“There is no architecture worthy of the name, no professional theatres, the art galleries are terrible,” reads a disillusioned comment in Gertrude Langer’s diary. In 1938, the art historian fled to Australia via Athens together with her husband, the architect Karl Langer. The couple settled down in rural and provincial Brisbane. Langer’s diary entries tell the story of a long, challenging journey in her new homeland, where she found a cultural vacuum. In small steps and over many years she was able to make a reputation for herself as an art expert, revolutionizing the art sector in Queensland and finally becoming one of the trailblazers of modern art in Australia. Gertrud Langer’s fate was shared by many, including Gertrud Bodenwieser. Bodenwieser was a pioneer of modern expressive dance in Vienna and fled to Australia before the outbreak of the Second World War. In a small studio in Sydney, the successful choreographer and dancer developed the Australian variety of modern dance.
Migration history using Australia as an example

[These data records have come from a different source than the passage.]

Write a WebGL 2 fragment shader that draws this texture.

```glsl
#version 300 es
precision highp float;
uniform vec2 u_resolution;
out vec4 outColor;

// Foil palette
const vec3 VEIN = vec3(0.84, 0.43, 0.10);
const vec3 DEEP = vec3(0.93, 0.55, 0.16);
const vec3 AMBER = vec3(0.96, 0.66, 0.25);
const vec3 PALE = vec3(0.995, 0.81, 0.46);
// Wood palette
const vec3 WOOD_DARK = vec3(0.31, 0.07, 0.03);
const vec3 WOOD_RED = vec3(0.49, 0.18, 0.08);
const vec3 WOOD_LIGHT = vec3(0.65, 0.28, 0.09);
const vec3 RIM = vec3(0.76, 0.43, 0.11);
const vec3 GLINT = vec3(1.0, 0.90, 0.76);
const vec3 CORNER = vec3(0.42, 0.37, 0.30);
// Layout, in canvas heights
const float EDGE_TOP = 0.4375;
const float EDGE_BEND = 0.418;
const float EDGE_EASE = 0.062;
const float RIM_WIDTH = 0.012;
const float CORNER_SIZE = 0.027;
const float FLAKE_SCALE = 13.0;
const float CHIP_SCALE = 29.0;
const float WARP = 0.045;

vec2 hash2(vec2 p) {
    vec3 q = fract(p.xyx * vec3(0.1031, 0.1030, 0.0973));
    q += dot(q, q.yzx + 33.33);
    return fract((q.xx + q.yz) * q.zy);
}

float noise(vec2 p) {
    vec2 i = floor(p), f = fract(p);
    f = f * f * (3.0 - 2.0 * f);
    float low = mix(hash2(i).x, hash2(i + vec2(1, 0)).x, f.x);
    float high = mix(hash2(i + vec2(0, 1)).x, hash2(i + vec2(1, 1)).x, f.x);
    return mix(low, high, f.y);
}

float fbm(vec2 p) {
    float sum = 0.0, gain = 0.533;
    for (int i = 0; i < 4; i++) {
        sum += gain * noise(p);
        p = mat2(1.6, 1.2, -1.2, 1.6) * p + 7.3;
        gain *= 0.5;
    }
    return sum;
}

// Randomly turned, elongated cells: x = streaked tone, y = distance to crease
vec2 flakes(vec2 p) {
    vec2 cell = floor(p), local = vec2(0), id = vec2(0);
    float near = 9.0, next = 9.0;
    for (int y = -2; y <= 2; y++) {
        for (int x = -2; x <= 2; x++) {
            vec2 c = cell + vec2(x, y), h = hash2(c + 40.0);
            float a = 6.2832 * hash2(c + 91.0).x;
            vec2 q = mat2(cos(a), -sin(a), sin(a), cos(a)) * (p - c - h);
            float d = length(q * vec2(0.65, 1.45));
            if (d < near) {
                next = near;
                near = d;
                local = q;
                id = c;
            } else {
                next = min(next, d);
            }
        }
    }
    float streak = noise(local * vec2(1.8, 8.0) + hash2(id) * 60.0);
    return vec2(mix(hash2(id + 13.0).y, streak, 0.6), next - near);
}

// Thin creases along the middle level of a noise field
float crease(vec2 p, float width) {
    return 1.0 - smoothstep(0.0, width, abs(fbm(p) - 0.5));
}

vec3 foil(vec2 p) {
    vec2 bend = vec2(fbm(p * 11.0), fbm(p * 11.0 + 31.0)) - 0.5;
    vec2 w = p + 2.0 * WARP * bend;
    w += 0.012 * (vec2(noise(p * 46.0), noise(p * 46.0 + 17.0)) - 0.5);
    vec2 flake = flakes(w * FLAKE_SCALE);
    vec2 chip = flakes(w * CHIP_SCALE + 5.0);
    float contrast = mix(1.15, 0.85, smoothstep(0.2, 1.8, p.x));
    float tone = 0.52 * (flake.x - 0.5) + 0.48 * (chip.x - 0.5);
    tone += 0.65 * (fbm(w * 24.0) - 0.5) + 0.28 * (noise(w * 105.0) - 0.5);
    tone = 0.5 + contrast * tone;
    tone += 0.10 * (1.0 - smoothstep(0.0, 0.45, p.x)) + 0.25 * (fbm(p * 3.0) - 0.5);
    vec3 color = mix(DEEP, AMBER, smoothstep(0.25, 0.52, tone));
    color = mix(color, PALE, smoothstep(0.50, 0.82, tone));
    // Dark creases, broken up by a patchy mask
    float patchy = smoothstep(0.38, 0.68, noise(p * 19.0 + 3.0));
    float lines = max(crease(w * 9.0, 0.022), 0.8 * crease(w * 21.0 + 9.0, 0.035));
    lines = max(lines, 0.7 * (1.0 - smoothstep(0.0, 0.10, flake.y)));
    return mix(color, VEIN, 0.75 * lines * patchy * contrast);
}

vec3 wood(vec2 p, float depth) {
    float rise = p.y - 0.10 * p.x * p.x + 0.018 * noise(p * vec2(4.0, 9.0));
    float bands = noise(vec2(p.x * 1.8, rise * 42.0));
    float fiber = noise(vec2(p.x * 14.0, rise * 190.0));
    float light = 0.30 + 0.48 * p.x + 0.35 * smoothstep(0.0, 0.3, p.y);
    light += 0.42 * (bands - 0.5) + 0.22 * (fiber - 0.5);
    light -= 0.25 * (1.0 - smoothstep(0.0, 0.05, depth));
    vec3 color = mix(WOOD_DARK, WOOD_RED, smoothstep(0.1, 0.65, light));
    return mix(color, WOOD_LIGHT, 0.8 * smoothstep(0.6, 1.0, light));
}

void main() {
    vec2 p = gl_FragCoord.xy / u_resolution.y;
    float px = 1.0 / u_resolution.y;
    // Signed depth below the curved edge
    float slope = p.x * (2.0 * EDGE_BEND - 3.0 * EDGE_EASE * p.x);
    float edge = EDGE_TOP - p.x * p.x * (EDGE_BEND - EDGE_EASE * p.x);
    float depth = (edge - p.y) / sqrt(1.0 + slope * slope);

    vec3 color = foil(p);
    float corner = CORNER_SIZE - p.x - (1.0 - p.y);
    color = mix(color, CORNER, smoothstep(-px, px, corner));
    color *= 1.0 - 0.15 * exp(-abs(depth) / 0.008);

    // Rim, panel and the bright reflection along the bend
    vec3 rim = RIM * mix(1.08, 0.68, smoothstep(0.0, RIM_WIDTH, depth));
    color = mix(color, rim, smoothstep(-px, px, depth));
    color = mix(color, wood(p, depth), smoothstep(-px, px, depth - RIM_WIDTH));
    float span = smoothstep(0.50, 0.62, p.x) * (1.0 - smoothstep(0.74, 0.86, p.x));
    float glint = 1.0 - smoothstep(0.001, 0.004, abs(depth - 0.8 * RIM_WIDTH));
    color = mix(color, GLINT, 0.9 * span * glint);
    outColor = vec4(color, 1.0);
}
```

When the Anschluss and the imminent outbreak of the Second World War cast their shadow in Austria, the Jewish population scattered all over the world. Only a few of them, however, set out for faraway Australia, which pursued a restrictive immigration policy in the 1930s. It was not until early 1939 that the country relaxed its restrictions and allowed 15,000 refugees to enter the country over a period of three years. Between 1938 and 1945, a total of around 9,000 people from German-speaking countries ended up in exile in Australia. They settled mainly on the south-east coast of the country, in the cities of Melbourne, Sydney or Brisbane. Among them were at least 2,600 Austrians, most of them from Vienna. The contemporary historian Philipp Strobl has now followed the tracks of these refugees and outlined the migration history of the Second World War and its consequences using Australia as an example.
The impact of knowledge transfer
“Compared to the USA or the UK, Australia has an excellent archival culture,” reports Philipp Strobl. This enabled the researcher to access the completely preserved naturalization files and many other sources he used as the basis for compiling an accurate profile of the Austrian refugees in Australia. Using these statistical analyses, Strobl, whose research project was funded by a Schrödinger grant from the Austrian Science Fund FWF, selected and interviewed a representative group of 26 people (one percent of the total refugee cohort). He is currently working on the complete edition of this “collective biography”, as he calls it, which will be published in 2020. Strobl has already published a number of articles on individual case studies. The individual fates show what contribution Austrian exiles made to the economic and cultural development of Australian post-war society. The memories of the refugees are above all evidence of an enormous transfer of knowledge from the cultural centres of Europe to the sparsely populated fifth continent.
Progressive thought and action
“The emigrants built on their cultural capital, because they were financially in dire straits due to the Reich Flight Tax and the high costs of the crossing to Australia, and these displaced individuals also had to support themselves,” explains Philipp Strobl. Coming mainly from a middle-class background, many of them were highly qualified university graduates. Among them were doctors, lawyers, architects, engineers, but also numerous entrepreneurs. The immigrants took advantage of this educational capital and started anew under the most challenging conditions.
When Karl Anton Schwarz (Charles William Anton), an insurance employee by profession and passionate ski touring enthusiast in his leisure time, came to Australia, he didn’t know that he, too, would become a pioneer. Enthusiastic about the possibilities of skiing, which at that time was only practised by a select few in Australia, Schwarz imported the concept of the Austrian Alpine Association, and through a membership system and mountain shelters he built up an infrastructure which prepared the ground for the development of skiing as a sport and a tourism industry in Australia.
The biographies of the refugees illustrate the different contributions they made to Australia’s economic and social development. “Much of what is now regarded as ‘Australian’ has an international origin,” Strobl emphasizes. The prejudice that refugees are still confronted with today shows the significance of this research on the history of migration, says the historian. Strobl therefore considers it important to show what impact refugee flows have had in the past in order to promote understanding of these processes and contribute to eliminating the anti-migrant bias.
Philipp Strobl studied economic and social history in Innsbruck and from 2016 to 2019 conducted research under a Schrödinger grant from the FWF inter alia at the Swinburne University of Technology in Melbourne, Australia and the Institute of Contemporary History at the University of Innsbruck. Since 2019 he has been teaching and researching at the Department of History at the University of Hildesheim. Strobl’s research interests include the history of migration, the history of networking, and transnational and global history.